▶ **Prompt**: Every line with "strokeStyle" in it should be copied from the data.

[Material to process Boundary: Start]

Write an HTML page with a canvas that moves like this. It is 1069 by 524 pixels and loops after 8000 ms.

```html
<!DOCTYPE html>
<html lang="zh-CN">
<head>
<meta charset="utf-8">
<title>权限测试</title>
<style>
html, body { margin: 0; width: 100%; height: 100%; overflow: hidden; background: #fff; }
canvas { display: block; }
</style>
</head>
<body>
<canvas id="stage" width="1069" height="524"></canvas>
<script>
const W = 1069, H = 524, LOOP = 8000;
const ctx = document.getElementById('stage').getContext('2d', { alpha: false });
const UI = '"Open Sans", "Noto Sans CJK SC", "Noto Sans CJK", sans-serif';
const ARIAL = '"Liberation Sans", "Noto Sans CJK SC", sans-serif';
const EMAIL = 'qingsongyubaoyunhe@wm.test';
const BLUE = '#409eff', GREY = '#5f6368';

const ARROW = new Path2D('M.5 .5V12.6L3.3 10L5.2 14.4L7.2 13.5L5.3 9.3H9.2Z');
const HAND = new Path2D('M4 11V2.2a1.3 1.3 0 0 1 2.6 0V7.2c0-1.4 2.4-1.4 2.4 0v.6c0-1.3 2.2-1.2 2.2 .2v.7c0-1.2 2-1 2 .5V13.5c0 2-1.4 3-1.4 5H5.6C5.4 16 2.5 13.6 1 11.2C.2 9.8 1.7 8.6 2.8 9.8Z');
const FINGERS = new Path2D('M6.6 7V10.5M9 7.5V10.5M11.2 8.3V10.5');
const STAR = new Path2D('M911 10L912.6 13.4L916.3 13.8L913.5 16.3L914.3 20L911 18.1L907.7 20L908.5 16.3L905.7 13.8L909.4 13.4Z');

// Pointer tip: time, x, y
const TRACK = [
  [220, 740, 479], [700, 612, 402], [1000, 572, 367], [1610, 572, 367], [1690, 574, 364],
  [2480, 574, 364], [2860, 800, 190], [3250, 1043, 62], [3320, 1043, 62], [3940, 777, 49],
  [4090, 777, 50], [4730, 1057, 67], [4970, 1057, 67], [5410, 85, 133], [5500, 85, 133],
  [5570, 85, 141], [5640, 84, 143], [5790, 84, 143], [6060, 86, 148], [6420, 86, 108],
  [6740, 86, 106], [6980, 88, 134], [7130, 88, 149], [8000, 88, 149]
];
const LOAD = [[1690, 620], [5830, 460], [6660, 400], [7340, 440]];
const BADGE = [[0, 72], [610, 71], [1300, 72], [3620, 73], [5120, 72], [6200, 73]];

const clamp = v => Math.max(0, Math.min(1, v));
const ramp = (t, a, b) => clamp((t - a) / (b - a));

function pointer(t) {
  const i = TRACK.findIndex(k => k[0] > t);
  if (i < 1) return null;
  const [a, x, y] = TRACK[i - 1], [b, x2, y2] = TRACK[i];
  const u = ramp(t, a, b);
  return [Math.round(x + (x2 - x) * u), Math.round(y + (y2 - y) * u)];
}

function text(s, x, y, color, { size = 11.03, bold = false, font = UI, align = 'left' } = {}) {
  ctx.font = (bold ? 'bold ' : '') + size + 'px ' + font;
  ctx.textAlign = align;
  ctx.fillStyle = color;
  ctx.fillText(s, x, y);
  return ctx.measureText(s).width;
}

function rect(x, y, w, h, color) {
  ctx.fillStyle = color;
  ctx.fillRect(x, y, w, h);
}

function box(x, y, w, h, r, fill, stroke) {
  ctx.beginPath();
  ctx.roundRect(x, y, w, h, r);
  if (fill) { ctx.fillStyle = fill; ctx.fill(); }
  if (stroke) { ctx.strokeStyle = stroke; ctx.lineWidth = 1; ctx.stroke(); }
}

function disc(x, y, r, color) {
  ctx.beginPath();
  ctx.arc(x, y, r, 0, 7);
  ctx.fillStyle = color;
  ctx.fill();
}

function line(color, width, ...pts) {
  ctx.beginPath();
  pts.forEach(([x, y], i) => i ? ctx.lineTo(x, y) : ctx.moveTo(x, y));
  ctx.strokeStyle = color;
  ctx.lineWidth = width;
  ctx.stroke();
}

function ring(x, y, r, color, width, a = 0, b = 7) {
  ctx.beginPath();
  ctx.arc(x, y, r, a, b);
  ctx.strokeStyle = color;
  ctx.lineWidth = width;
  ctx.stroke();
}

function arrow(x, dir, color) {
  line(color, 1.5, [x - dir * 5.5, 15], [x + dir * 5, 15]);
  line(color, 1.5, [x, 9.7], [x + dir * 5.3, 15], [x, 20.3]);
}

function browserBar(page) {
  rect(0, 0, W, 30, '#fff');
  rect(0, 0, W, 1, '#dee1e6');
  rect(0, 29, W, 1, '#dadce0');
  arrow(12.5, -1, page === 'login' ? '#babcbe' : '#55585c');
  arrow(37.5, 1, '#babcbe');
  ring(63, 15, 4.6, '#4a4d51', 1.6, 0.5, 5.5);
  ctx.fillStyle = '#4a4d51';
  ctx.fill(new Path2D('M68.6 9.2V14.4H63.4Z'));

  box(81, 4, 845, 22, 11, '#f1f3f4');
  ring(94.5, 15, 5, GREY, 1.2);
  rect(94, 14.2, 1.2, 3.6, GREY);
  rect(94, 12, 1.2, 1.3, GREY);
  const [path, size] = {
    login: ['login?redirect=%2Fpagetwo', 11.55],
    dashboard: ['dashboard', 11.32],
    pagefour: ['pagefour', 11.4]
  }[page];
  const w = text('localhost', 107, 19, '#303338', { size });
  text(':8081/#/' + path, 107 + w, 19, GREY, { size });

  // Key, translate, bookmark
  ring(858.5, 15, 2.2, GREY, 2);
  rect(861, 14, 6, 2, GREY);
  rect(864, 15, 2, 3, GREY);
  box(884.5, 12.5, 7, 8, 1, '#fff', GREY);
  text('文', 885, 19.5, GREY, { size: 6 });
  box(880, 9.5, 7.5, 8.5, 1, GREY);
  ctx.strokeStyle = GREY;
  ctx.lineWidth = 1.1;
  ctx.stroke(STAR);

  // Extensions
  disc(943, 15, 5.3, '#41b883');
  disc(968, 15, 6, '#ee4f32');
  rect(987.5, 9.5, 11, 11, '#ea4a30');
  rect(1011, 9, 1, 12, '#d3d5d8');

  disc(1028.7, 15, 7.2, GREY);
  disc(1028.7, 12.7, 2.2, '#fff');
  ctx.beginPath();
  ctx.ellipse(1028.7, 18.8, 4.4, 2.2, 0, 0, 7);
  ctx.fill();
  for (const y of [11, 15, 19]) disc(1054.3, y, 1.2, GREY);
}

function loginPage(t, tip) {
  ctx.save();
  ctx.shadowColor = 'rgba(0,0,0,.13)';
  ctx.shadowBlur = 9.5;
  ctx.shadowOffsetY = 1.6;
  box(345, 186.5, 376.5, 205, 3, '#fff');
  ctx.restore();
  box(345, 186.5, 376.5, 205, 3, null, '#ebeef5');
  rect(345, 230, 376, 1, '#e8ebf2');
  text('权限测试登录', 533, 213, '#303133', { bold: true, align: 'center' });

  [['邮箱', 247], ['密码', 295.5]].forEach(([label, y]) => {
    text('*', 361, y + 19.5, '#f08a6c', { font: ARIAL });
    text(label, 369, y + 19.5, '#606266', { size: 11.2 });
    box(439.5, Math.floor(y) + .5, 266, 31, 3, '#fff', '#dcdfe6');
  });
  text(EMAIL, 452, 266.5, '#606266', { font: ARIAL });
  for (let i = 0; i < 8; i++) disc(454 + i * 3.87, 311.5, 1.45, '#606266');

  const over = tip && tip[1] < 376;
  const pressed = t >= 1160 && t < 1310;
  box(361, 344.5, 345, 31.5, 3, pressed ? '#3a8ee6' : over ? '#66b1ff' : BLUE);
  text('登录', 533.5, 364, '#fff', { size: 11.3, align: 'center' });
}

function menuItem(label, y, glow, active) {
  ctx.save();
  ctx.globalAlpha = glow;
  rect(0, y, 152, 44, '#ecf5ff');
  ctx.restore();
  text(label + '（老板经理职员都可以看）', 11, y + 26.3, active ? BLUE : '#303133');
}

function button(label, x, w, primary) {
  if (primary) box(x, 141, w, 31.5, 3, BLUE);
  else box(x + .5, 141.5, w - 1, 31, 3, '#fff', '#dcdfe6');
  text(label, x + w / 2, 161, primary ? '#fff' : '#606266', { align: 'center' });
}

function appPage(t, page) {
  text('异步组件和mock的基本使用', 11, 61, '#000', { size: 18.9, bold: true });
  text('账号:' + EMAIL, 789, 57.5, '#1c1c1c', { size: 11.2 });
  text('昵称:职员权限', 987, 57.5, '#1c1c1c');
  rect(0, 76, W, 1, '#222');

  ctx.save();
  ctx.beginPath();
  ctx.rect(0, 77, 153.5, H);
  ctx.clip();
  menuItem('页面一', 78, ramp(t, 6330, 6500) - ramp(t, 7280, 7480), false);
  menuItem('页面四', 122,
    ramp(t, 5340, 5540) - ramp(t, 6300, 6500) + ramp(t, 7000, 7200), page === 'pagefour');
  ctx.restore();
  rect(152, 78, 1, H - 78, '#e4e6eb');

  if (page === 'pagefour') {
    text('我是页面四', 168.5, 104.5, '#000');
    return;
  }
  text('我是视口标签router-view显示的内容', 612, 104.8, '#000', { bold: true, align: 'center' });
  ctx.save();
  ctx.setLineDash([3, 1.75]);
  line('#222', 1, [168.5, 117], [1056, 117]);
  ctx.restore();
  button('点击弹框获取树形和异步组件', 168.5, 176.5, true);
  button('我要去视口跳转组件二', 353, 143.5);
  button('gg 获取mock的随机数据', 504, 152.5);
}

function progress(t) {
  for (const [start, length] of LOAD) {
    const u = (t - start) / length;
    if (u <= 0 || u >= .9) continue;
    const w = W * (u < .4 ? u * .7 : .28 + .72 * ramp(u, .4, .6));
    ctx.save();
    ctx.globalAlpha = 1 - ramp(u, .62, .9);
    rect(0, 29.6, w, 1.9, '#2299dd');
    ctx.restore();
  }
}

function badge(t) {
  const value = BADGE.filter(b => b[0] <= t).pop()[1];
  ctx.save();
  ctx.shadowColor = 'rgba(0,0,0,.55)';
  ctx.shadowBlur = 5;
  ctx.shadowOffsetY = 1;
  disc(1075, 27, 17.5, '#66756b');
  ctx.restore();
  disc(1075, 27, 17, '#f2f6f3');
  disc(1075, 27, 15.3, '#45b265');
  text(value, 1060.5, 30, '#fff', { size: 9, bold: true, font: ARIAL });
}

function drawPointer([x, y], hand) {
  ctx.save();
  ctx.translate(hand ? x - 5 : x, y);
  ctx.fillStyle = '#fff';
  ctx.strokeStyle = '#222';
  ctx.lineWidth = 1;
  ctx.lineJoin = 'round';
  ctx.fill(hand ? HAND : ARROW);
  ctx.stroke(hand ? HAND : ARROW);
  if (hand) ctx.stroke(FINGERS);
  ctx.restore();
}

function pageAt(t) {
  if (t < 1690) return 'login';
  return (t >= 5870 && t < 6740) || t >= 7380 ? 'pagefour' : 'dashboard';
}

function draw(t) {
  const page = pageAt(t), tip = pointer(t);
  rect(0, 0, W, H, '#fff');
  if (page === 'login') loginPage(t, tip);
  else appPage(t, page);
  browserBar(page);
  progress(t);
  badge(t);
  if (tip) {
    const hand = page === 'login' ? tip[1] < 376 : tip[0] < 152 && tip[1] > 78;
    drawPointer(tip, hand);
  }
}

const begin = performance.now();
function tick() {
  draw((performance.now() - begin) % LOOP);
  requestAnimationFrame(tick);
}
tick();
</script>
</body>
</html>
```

[Material to process Boundary: End]

▶ **Written answer**:
  if (stroke) { ctx.strokeStyle = stroke; ctx.lineWidth = 1; ctx.stroke(); }
  ctx.strokeStyle = color;
  ctx.strokeStyle = color;
  ctx.strokeStyle = GREY;
  ctx.strokeStyle = '#222';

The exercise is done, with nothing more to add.